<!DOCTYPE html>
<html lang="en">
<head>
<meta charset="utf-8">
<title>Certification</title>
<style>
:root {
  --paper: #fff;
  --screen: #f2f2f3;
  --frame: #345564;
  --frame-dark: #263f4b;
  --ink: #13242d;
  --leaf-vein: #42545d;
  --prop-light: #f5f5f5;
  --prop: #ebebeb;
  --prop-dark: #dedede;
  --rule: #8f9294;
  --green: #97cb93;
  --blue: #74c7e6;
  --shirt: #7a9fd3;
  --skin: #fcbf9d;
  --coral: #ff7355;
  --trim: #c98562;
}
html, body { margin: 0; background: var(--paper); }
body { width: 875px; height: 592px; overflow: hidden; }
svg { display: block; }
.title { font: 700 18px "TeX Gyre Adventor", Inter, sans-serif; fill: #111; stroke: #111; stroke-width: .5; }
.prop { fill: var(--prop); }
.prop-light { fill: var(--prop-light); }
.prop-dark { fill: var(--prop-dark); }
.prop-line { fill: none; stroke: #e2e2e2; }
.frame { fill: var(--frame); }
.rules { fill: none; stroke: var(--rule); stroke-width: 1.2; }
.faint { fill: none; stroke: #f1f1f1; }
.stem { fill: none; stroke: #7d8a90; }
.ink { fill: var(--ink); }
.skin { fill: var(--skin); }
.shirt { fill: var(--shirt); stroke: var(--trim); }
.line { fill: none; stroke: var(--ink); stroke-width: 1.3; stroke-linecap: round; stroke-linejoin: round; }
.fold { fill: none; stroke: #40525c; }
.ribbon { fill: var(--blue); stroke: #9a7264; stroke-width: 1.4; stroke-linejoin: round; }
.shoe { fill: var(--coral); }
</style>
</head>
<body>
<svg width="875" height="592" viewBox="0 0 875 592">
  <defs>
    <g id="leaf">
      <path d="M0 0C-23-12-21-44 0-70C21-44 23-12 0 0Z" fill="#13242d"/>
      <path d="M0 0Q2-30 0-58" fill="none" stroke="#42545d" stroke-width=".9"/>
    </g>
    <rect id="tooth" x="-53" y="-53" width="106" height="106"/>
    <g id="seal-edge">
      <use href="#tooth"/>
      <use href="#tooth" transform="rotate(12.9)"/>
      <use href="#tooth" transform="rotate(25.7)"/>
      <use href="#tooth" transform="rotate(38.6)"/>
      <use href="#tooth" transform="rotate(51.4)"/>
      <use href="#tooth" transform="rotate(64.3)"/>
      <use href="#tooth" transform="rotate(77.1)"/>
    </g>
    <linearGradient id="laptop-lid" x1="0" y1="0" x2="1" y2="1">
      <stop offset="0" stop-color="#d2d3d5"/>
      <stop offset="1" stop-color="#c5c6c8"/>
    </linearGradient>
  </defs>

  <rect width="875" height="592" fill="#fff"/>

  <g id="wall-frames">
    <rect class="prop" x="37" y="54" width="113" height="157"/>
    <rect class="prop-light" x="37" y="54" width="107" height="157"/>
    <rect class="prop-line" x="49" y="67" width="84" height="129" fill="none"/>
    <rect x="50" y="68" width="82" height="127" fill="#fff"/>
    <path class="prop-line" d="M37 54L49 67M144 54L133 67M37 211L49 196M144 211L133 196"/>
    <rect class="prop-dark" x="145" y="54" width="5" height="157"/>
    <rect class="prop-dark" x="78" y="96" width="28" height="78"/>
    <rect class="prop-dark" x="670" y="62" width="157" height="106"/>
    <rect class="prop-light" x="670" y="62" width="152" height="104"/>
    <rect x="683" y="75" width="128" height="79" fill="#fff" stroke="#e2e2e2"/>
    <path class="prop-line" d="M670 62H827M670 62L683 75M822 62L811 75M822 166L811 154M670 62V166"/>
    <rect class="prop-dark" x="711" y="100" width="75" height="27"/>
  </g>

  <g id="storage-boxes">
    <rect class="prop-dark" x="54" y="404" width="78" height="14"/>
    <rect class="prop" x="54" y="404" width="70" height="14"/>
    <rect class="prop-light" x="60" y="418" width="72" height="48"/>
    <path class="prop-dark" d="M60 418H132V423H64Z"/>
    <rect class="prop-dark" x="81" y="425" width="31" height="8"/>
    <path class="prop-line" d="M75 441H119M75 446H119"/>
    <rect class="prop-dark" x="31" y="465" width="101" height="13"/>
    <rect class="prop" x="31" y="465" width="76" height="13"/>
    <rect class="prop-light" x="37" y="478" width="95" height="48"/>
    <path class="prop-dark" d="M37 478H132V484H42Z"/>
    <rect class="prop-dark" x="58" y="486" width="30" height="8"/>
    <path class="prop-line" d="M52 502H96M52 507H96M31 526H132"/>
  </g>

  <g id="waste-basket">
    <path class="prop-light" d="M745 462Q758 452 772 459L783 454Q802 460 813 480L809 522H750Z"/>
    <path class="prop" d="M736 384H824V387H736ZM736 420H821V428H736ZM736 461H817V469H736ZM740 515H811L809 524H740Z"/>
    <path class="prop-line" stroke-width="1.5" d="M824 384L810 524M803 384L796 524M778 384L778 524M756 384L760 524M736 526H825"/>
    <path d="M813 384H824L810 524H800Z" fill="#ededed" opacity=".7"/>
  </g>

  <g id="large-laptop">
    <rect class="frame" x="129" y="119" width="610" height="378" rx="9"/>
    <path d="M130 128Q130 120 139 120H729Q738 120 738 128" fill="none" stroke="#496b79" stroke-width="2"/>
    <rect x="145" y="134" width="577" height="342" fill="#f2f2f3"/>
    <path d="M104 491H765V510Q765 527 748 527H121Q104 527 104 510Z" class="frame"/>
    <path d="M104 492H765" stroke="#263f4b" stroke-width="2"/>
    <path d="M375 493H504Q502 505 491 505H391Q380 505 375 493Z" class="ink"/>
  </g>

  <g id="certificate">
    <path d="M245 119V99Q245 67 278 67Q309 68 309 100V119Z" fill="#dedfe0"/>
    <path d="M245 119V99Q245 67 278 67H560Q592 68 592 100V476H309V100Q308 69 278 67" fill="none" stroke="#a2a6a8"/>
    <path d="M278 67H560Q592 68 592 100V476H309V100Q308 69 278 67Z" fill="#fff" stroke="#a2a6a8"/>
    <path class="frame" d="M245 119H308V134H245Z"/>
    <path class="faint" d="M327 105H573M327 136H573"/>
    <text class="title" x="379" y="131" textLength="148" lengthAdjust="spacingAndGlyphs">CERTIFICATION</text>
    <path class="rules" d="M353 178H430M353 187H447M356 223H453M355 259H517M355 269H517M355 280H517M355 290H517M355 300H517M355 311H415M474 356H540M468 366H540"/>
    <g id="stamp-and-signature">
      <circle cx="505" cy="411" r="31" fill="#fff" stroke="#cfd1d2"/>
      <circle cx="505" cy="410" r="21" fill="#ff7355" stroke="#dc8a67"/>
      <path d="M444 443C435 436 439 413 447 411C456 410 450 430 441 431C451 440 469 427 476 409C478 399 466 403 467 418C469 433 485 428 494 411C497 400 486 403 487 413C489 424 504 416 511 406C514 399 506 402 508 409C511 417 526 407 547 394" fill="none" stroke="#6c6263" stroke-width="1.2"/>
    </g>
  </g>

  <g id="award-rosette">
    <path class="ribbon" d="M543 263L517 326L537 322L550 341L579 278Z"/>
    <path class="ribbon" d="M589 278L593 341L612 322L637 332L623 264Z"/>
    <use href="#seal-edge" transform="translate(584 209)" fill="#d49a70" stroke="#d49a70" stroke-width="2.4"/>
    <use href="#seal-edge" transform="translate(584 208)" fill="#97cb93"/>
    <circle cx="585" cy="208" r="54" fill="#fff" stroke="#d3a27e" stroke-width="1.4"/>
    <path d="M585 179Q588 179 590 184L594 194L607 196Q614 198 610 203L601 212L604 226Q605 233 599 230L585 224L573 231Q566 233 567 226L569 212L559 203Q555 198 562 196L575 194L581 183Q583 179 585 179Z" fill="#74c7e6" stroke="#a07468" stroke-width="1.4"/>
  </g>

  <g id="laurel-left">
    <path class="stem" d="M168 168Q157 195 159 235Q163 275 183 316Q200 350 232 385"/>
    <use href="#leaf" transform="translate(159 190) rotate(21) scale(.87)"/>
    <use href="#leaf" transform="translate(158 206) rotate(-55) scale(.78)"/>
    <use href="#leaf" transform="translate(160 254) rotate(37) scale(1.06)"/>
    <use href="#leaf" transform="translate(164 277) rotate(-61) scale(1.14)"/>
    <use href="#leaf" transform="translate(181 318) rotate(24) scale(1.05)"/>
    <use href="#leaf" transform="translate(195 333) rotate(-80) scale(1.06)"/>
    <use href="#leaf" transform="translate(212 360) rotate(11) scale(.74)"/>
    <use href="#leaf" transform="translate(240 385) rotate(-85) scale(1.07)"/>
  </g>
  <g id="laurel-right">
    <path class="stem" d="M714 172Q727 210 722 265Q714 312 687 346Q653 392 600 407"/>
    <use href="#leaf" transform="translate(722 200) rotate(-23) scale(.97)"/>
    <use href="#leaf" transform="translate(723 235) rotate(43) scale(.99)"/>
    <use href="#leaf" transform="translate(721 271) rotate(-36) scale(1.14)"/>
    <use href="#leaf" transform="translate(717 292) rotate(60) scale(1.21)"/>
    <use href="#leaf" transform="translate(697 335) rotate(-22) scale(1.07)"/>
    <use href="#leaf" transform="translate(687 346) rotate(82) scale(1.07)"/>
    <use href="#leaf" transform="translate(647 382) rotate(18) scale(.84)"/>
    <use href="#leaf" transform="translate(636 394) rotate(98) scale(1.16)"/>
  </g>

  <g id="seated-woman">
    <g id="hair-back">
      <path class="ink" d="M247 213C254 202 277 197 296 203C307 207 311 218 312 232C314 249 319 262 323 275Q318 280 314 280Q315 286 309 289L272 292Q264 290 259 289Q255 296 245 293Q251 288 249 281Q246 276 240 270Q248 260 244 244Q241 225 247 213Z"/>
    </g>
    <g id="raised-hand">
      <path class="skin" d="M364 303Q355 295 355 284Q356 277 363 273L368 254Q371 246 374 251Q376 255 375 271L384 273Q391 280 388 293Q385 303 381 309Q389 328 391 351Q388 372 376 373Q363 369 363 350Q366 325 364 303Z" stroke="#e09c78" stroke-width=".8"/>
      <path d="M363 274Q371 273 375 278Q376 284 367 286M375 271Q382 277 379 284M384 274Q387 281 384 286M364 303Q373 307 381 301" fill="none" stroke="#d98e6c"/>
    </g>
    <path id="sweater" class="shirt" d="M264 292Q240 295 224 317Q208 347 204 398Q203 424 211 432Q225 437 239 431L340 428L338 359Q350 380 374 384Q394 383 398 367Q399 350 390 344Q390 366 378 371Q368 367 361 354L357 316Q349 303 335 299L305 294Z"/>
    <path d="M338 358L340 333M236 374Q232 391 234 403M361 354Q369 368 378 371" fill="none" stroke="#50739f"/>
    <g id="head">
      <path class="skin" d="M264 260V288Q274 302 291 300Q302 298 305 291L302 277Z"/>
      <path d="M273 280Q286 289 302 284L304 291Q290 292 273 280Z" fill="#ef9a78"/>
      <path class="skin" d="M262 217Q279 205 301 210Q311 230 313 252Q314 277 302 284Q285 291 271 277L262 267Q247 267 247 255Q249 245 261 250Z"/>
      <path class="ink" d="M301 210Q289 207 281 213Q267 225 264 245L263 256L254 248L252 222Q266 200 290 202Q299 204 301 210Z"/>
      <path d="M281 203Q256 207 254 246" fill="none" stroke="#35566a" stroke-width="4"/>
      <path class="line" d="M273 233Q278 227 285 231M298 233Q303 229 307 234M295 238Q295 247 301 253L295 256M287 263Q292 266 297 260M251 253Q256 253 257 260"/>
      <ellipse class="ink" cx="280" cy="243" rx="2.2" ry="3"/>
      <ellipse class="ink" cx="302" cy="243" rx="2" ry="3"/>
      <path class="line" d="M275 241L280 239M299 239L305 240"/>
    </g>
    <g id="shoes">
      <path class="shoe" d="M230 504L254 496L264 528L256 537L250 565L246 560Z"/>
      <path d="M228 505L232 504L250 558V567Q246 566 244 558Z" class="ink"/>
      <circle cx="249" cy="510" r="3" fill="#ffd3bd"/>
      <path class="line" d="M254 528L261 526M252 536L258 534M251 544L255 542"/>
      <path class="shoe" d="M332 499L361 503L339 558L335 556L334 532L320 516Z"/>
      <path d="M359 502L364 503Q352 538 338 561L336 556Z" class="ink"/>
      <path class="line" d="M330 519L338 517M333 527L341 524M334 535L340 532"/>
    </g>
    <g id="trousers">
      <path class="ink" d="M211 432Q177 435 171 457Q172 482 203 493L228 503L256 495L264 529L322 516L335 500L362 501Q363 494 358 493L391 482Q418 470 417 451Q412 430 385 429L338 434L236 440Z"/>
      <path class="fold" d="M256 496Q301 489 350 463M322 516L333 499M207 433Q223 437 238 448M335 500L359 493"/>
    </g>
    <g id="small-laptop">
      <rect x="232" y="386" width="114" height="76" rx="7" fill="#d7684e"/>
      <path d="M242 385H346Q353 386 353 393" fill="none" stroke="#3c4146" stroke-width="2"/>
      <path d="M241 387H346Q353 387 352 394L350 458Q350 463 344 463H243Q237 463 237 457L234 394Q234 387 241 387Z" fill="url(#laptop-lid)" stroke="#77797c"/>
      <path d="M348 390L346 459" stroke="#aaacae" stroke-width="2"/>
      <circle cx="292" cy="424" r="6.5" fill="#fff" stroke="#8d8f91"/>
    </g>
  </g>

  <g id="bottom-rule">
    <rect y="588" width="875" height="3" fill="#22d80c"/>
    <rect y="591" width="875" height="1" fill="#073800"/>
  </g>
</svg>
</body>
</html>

- [EXERCISE]: Copy out, word for word, the part of the entries above that begins at the line with "none; stroke: #f1f1f1;" and ends at the line with "none; stroke: #40525c;", including both.

- [RESPONSE]:
.faint { fill: none; stroke: #f1f1f1; }
.stem { fill: none; stroke: #7d8a90; }
.ink { fill: var(--ink); }
.skin { fill: var(--skin); }
.shirt { fill: var(--shirt); stroke: var(--trim); }
.line { fill: none; stroke: var(--ink); stroke-width: 1.3; stroke-linecap: round; stroke-linejoin: round; }
.fold { fill: none; stroke: #40525c; }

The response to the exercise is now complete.